1 Corinthians 15:42-44
1 Corinthians 15:51-57
Philippians 2:13 & 2:2
1 Thessalonians 2:19-20
1 Corinthians 9:24-25
2 Timothy 4:7-8
1. Phil 3.18 Paul is recounting the many who now walk as enemies of the cross, and he does so in tears, and in the same breath he states the harsh realities of verse 19. Wouldn’t it seem that verse 19 is one that would be written with a type of derision or harshness? Yet this is not how Paul does it. We should not hear these words with a hard tone, because Paul didn’t write them that way. It is important for us to feel the brokenness of Paul’s heart behind this idea. The truth is not easy, and it is certainly not made easier by tears. This truth here is hard and ugly, and this ugliness brings the Christ-like heart and mind to tears, with gentle, rooted, humility. This is precisely why Paul is crying! Where are you at with this idea? Is your mercy dependent on the way you are treated by others? Does the joy you have with Christ bring tears when you see others walk as enemies of the cross? Or maybe you are experiencing a hardness and a satisfaction in the destruction of your enemies?
2. What will our new body be like? (1 Cor 15.42-44 & 15.51-57; Matthew 13.41-43)

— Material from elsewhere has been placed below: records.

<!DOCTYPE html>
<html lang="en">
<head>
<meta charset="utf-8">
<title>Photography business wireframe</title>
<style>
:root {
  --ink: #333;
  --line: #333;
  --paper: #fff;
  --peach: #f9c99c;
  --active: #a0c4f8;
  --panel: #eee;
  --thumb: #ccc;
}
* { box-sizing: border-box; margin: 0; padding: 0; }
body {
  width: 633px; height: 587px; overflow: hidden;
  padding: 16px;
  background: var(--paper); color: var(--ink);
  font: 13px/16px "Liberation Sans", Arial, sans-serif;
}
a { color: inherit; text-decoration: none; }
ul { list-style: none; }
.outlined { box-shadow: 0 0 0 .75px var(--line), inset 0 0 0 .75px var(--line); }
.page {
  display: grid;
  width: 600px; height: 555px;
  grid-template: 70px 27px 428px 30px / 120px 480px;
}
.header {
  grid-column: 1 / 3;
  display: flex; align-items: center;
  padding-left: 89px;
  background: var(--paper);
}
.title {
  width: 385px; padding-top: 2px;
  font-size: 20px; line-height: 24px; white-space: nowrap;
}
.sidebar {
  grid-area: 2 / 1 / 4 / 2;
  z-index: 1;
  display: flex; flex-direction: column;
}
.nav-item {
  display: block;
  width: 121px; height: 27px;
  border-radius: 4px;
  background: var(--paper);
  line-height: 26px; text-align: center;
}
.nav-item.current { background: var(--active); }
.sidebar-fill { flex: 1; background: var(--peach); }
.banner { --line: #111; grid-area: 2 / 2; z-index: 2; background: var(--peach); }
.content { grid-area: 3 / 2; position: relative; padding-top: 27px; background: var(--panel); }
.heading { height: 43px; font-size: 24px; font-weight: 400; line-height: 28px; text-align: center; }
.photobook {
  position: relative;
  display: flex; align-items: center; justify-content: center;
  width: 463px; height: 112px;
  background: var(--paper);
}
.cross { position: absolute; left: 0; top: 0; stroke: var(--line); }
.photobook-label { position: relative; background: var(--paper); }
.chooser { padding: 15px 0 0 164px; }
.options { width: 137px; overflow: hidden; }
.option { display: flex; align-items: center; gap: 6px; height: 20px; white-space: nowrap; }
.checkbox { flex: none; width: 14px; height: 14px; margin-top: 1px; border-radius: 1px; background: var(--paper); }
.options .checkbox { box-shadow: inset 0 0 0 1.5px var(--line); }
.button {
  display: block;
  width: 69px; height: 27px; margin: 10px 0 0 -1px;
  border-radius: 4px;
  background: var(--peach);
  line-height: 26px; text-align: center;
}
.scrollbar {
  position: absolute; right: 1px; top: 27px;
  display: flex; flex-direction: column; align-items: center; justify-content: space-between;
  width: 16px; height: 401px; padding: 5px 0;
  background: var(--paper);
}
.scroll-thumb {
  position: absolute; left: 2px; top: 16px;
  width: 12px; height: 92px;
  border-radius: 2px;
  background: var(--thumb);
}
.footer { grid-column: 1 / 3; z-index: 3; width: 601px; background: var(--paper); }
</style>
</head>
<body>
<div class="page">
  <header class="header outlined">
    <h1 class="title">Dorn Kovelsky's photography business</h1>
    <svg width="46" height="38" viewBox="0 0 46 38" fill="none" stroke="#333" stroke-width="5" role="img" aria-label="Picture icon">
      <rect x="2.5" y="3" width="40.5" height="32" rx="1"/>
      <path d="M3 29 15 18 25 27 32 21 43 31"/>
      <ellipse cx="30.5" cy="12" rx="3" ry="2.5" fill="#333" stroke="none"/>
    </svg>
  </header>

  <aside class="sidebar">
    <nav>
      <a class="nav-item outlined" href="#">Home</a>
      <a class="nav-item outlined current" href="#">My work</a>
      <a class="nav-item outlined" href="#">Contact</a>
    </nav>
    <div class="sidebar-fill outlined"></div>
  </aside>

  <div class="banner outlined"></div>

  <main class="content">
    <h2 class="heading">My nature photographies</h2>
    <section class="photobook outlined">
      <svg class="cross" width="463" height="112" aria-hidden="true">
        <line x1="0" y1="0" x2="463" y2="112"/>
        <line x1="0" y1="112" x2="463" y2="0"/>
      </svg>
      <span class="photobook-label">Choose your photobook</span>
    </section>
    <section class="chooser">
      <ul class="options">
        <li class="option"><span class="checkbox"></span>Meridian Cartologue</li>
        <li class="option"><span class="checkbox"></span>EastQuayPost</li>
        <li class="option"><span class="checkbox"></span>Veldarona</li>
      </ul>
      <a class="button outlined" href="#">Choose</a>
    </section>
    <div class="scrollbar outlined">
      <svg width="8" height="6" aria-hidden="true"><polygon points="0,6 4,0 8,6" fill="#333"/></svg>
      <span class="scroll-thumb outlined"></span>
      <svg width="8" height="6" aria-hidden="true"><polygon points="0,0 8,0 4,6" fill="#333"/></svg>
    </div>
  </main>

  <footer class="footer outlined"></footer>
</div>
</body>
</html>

3. He calls them his joy. They themselves are his joy! Is this in tension at all with 3.7- 8? Paul said he counts everything as loss because of the surpassing worth of knowing Christ. Doesn’t everything include the Philippians, since his ultimate satisfaction is in Christ alone? What does Paul mean when he calls the believers his crown? (1 Thess 2.19-20; 1 Cor 9.24-25; 2 Tim 4.7-8; James 1.12)
4. What is the “thus” referring to when Paul commands “stand firm thus”? (Hint see the imperative verbs in 3.15-17)
5. What is the “therefore” in verse 4:1 referring to? What are the reasons for the believer to stand?
6. How pervasive is Paul’s concern with conflict in the church? Though this ‘entreatment’ from Paul for these women may come as a surprise, he has been addressing their conflict, and providing solutions throughout the letter. (1.27- 28; 2.1-5; 3.14-15)
7. Let’s look at the word “always”. How is it necessarily grounded in the phrase “in the Lord”? How does this command make sense even in the midst of conflict within the church (4:2-3), outside the church (1:28), through Paul’s imprisonment (1:12-13), and suffering weakness in our lowly bodies (3.21)?
8. How does Jesus say to rejoice? (Luke 10.19-20)
9. Can anyone really rejoice ‘always’?
10. How does the phrase “the Lord is at hand” fit in with what Paul is teaching here about gentleness and letting go of anxiety and giving thanks? Then, how does the peace of God flow from this?
11. In v. 7 another possible translation for the word “understanding” can be “thought” or even the idea of “human intellectual capacity.” Rendering “the peace of God which surpasses all ability of thought will guard your hearts and minds in Christ Jesus.” How does this equal alternative translation affect the way you understand this verse? (Hint: when all the tips from the world on how to cure anxiety fall short…)
12. How does God look when we worry all the time?
13. There is a peace which goes beyond what we can compute in our thoughts. A peace that cannot be achieved by thinking through our anxieties. How does this peace guard our hearts and minds?
14. How does this familiar text (4.6-7) connect to the bigger ideas we have been looking at in Philippians?
15. The peace of God given to us, which guards our hearts and minds, does not produce passivity in the believer. What is the use of the mind and the body in 4:8-9 as a result of this God-given peace?
16. Which of these options Paul gives to think about stick out to you? What has been helpful for you?
17. 4.9 How can we experience the presence of God?
What did I learn about God today?
What did I learn about myself?
How is God relating this to my life right now?
What does God want me to bring in prayer to Him today?